It's pretty disconcerting to watch a once promising and inventive young writer/director run out of ideas and devolve into tedious self-parody. But that's exactly what seems to have happened with M. Night Shyamalan--and that's coming from a long-time booster of his work, who would go see anything with his name attached.
At one time I would've considered him the finest director in horror and/or sci-fi. The Sixth Sense was a revelation. Unbreakable was my favorite of all his films, the most true-to-life superhero film ever made. Signs was flawed, but still highly effective. And I even enjoyed the unfairly maligned The Village. Then came Lady in the Water, a movie so bad I couldn't even get through it. Surely, it had to be an aberration. I would give the man another chance. That chance was The Happening.
A terrific concept--an unexplainable epidemic of mass suicide--is pitifully squandered. The script is the kind of ham-fisted tripe that would get a first-time screenwriter booted from a producer's office, and the acting is laughably bad. This is especially true of female lead Zooey Deschanel, who gives one of the worst performances I can remember seeing in a major dramatic film. Even Mark Wahlberg, who is usually excellent, was painful to watch. I guess you can chalk it up to the crucial influence the right director can have on his actors.
And the big bombshell plot twist, the cause of the epidemic? Don't even get me started. The word "lame" doesn't even begin to do it justice.

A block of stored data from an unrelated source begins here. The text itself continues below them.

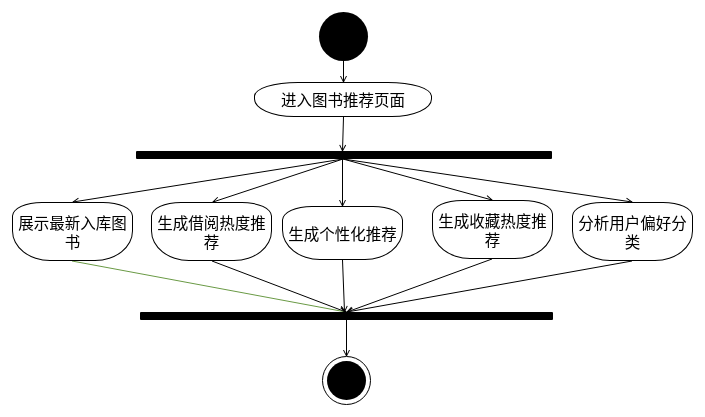
<!DOCTYPE html>
<html lang="zh-CN">
<head>
<meta charset="utf-8">
<title>图书推荐活动图</title>
<style>
:root {
  --ink: #000;
  --paper: #fff;
  --branch-green: #6a9a45;
}
* { box-sizing: border-box; }
html, body { margin: 0; background: var(--paper); overflow: hidden; }
.diagram {
  position: relative;
  width: 705px;
  height: 417px;
  overflow: hidden;
  background: var(--paper);
  color: var(--ink);
  font: 15.5px/19px "Noto Sans CJK SC", "Noto Sans", sans-serif;
}
.flow { position: absolute; inset: 0; }
.flow line { stroke: var(--ink); stroke-width: 1; }
.flow .green { stroke: var(--branch-green); }
.flow .head { fill: none; stroke: var(--ink); stroke-width: 1; }
.flow .ring { fill: var(--paper); stroke: var(--ink); }
.activity {
  position: absolute;
  display: flex;
  align-items: center;
  justify-content: center;
  width: 121px;
  height: 59px;
  border: 1px solid var(--ink);
  border-radius: 30px 30px 38px 38px / 14px 14px 30px 30px;
  background: var(--paper);
  text-align: center;
  white-space: nowrap;
}
.enter { left: 254px; top: 82px; width: 178px; height: 35px; border-radius: 44px 44px 40px 40px / 14px 14px 18px 18px; }
.newest { left: 12px; top: 202px; }
.borrowed { left: 151px; top: 202px; }
.personal { left: 282px; top: 206px; height: 54px; }
.collected { left: 432px; top: 200px; }
.preference { left: 572px; top: 202px; }
</style>
</head>
<body>
<main class="diagram">
  <svg class="flow" width="705" height="417" viewBox="0 0 705 417" aria-hidden="true">
    <defs>
      <marker id="arrow" markerUnits="userSpaceOnUse" markerWidth="9" markerHeight="9" refX="7" refY="4" orient="auto">
        <path class="head" d="M1 1 L7 4 L1 7"/>
      </marker>
    </defs>
    <circle cx="343.5" cy="36.5" r="24.5"/>
    <rect x="136" y="151" width="416" height="8" rx="1"/>
    <rect x="140" y="312" width="413" height="8" rx="1"/>
    <g marker-end="url(#arrow)">
      <line x1="343.5" y1="61" x2="343.5" y2="82"/>
      <line x1="343.5" y1="117" x2="342.5" y2="151"/>
      <line x1="343" y1="159" x2="73" y2="202"/>
      <line x1="343" y1="159" x2="213" y2="202"/>
      <line x1="342.5" y1="159" x2="342.5" y2="206"/>
      <line x1="343" y1="159" x2="492" y2="200"/>
      <line x1="343" y1="159" x2="632" y2="202"/>
      <line class="green" x1="72" y1="261" x2="346" y2="312"/>
      <line x1="212" y1="261" x2="346" y2="312"/>
      <line x1="342.5" y1="260" x2="344.5" y2="312"/>
      <line x1="492" y1="259" x2="347" y2="312"/>
      <line x1="632" y1="261" x2="347" y2="312"/>
      <line x1="346.5" y1="320" x2="346.5" y2="356"/>
    </g>
    <circle class="ring" cx="346.5" cy="380.5" r="24"/>
    <circle cx="346.5" cy="380.5" r="19.5"/>
  </svg>
  <div class="activity enter">进入图书推荐页面</div>
  <div class="activity newest">展示最新入库图<br>书</div>
  <div class="activity borrowed">生成借阅热度推<br>荐</div>
  <div class="activity personal">生成个性化推荐</div>
  <div class="activity collected">生成收藏热度推<br>荐</div>
  <div class="activity preference">分析用户偏好分<br>类</div>
</main>
</body>
</html>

I will not be running to the theater to see the next M. Night Shyamalan movie, you can be sure of that. I've learned my lesson. I'll wait for Netflix--if that. And I doubt I'm the only one. Something tells me there's going to be a mysterious mass epidemic of people ignoring Mr. Shyamalan's movies. However, this epidemic is far from unexplained.